Supplied information section start
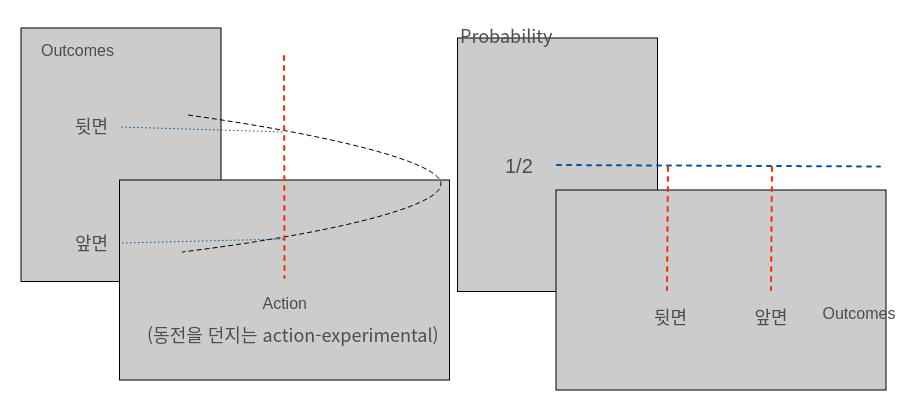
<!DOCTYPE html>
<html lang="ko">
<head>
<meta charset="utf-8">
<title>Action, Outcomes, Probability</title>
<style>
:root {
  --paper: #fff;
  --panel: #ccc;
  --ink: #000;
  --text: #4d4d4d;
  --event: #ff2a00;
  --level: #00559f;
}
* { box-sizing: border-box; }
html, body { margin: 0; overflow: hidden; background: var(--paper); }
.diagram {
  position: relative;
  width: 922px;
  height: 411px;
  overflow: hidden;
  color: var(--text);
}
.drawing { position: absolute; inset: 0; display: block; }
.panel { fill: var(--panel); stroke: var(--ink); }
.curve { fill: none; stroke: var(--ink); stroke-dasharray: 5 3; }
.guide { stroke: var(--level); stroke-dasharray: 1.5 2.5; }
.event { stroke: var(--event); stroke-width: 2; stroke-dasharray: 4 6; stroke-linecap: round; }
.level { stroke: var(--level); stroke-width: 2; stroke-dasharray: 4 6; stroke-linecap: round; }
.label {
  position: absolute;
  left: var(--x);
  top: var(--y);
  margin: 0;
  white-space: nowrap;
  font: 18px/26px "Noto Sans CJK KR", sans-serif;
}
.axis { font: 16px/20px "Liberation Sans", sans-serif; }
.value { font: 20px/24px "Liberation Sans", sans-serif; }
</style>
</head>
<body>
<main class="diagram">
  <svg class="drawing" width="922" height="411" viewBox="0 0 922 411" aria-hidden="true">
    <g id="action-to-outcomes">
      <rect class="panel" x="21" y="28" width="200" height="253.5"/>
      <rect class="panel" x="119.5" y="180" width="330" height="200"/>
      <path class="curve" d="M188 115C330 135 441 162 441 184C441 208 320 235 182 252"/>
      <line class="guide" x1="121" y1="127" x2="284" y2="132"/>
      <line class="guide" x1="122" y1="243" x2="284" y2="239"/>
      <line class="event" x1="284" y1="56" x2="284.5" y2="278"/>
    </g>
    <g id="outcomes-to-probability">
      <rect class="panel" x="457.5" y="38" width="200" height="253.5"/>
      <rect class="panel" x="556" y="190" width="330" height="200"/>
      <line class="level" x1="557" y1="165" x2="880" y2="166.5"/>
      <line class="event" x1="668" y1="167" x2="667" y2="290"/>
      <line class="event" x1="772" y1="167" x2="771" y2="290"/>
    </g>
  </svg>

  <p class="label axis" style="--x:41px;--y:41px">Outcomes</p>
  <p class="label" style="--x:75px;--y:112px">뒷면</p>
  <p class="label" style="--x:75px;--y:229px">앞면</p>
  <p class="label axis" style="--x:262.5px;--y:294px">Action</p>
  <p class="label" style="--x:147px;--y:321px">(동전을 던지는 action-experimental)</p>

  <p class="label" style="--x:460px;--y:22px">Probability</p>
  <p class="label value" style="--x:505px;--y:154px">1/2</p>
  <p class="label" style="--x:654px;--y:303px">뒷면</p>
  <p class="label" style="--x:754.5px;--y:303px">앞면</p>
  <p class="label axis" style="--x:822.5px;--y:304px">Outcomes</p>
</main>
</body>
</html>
Supplied information section end
Supplied information section start
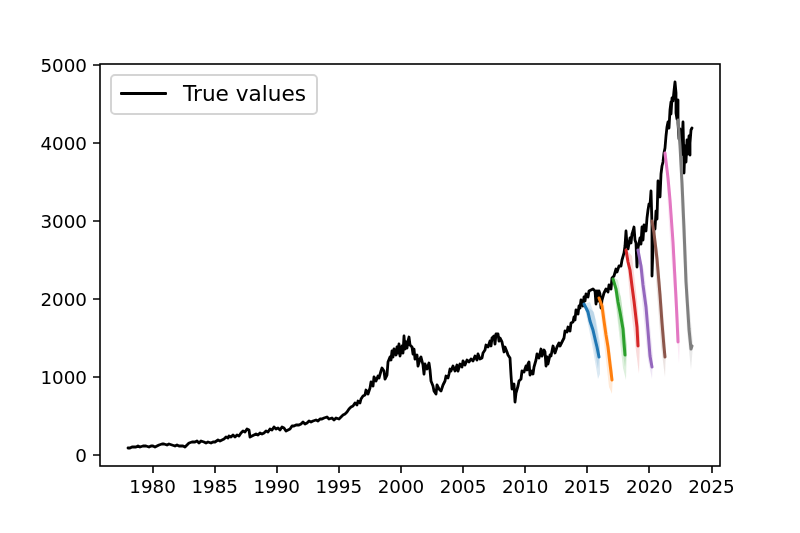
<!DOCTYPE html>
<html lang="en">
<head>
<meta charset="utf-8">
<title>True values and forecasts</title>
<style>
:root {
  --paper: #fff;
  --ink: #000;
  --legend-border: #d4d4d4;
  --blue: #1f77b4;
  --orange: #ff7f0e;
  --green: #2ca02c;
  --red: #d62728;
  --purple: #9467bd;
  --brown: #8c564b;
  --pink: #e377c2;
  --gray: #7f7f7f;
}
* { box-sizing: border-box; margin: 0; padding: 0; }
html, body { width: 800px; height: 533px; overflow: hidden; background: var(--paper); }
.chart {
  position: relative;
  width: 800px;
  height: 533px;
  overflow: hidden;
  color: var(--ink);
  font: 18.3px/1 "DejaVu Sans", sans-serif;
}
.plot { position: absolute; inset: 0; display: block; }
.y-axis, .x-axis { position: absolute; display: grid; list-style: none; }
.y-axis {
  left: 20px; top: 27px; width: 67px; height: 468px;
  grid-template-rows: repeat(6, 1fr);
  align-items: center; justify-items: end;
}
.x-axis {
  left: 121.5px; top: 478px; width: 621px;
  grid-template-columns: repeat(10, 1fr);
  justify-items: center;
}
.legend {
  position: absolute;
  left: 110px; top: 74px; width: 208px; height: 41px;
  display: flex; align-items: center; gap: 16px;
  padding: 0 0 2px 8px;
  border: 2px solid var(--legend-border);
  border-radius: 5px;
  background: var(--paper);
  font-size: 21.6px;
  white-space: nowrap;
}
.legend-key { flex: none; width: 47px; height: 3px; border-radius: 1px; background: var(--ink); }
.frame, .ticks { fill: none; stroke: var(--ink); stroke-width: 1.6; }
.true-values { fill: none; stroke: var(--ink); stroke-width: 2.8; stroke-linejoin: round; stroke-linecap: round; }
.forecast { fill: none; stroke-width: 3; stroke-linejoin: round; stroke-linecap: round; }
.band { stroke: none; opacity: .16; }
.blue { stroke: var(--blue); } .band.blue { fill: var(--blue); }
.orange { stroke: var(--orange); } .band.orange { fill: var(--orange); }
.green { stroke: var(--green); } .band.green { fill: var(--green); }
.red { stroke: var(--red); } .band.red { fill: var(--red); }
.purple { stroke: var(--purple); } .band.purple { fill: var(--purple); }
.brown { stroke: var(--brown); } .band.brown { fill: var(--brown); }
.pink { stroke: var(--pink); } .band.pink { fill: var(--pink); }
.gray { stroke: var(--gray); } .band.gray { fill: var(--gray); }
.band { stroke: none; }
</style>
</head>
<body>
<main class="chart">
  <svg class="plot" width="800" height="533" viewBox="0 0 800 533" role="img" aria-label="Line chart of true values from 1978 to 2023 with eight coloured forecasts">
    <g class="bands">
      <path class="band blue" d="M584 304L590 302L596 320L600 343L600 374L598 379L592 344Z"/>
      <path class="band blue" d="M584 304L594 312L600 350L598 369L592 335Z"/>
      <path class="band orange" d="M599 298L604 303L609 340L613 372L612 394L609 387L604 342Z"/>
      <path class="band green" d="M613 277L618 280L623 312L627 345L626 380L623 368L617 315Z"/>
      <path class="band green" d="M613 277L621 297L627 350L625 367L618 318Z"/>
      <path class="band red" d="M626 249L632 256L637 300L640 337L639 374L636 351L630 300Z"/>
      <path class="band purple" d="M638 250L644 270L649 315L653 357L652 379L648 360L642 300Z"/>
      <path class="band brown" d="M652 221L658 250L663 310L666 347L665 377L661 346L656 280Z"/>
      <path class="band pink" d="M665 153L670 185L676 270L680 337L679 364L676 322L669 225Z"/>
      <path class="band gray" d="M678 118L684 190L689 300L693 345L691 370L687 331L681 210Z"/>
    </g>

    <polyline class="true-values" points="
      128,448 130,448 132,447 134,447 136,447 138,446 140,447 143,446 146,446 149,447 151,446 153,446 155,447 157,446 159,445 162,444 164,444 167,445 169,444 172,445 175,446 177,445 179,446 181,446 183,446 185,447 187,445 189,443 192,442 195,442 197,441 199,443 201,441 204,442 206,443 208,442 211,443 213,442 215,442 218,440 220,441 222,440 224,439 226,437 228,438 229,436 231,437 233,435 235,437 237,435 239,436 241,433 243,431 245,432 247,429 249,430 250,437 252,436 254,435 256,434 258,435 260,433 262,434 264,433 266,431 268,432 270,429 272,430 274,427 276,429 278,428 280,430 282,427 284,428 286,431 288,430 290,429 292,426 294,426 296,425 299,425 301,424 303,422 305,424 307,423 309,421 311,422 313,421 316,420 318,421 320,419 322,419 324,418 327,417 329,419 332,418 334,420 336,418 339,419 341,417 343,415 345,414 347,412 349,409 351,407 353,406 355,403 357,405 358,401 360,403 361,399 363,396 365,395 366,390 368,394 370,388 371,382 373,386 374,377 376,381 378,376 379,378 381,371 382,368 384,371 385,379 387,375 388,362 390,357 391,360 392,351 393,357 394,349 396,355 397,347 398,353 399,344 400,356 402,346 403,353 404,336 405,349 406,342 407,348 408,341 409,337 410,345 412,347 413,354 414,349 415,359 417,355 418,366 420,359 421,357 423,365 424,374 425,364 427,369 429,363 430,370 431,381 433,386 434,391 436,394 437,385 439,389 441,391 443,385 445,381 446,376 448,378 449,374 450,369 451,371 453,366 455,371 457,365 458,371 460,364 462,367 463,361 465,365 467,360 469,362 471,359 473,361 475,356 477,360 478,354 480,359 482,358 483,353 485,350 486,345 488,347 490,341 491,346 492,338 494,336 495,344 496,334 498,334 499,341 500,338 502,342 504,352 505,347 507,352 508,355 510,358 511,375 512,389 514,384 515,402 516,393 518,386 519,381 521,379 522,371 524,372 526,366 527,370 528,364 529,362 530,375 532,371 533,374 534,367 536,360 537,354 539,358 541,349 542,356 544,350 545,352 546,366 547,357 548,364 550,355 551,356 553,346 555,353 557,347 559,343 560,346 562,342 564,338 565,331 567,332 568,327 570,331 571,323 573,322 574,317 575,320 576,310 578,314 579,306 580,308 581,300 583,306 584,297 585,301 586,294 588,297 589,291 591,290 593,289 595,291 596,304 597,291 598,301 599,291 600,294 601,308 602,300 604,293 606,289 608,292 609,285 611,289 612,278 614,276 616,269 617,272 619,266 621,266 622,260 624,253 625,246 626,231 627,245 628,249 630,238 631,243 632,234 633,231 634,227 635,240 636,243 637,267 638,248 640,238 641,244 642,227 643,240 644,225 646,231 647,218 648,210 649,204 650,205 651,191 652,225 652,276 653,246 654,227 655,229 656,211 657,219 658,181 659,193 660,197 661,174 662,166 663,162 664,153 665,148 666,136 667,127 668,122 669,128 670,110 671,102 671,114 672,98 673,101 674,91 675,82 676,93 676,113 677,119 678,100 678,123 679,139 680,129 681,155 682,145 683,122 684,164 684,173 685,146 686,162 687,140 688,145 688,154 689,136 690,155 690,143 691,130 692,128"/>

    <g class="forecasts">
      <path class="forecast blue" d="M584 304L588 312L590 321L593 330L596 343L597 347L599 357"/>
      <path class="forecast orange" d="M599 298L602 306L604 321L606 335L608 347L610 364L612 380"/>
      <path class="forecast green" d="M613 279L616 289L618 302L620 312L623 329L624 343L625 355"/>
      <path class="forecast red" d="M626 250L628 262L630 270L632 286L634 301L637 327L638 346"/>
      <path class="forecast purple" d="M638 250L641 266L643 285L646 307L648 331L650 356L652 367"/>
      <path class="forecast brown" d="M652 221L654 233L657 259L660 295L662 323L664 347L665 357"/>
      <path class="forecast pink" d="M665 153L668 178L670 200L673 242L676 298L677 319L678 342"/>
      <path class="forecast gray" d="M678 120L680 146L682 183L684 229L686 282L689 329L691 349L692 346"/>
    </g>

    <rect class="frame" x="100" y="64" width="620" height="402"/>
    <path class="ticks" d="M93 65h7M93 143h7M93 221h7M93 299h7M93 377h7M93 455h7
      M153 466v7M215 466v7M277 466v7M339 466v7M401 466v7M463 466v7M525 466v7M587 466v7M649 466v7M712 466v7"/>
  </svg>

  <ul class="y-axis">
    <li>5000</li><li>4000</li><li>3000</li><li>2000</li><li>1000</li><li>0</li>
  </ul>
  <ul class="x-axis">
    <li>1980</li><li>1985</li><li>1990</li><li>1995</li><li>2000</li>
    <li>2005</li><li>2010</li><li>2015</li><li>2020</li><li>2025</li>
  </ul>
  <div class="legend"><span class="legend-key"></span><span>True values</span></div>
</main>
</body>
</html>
Supplied information section end
_What the task asks_
Pull out all lines from the entries above that include the word "position".

_Answer for the task_
  position: relative;
.drawing { position: absolute; inset: 0; display: block; }
  position: absolute;
  position: relative;
.plot { position: absolute; inset: 0; display: block; }
.y-axis, .x-axis { position: absolute; display: grid; list-style: none; }
  position: absolute;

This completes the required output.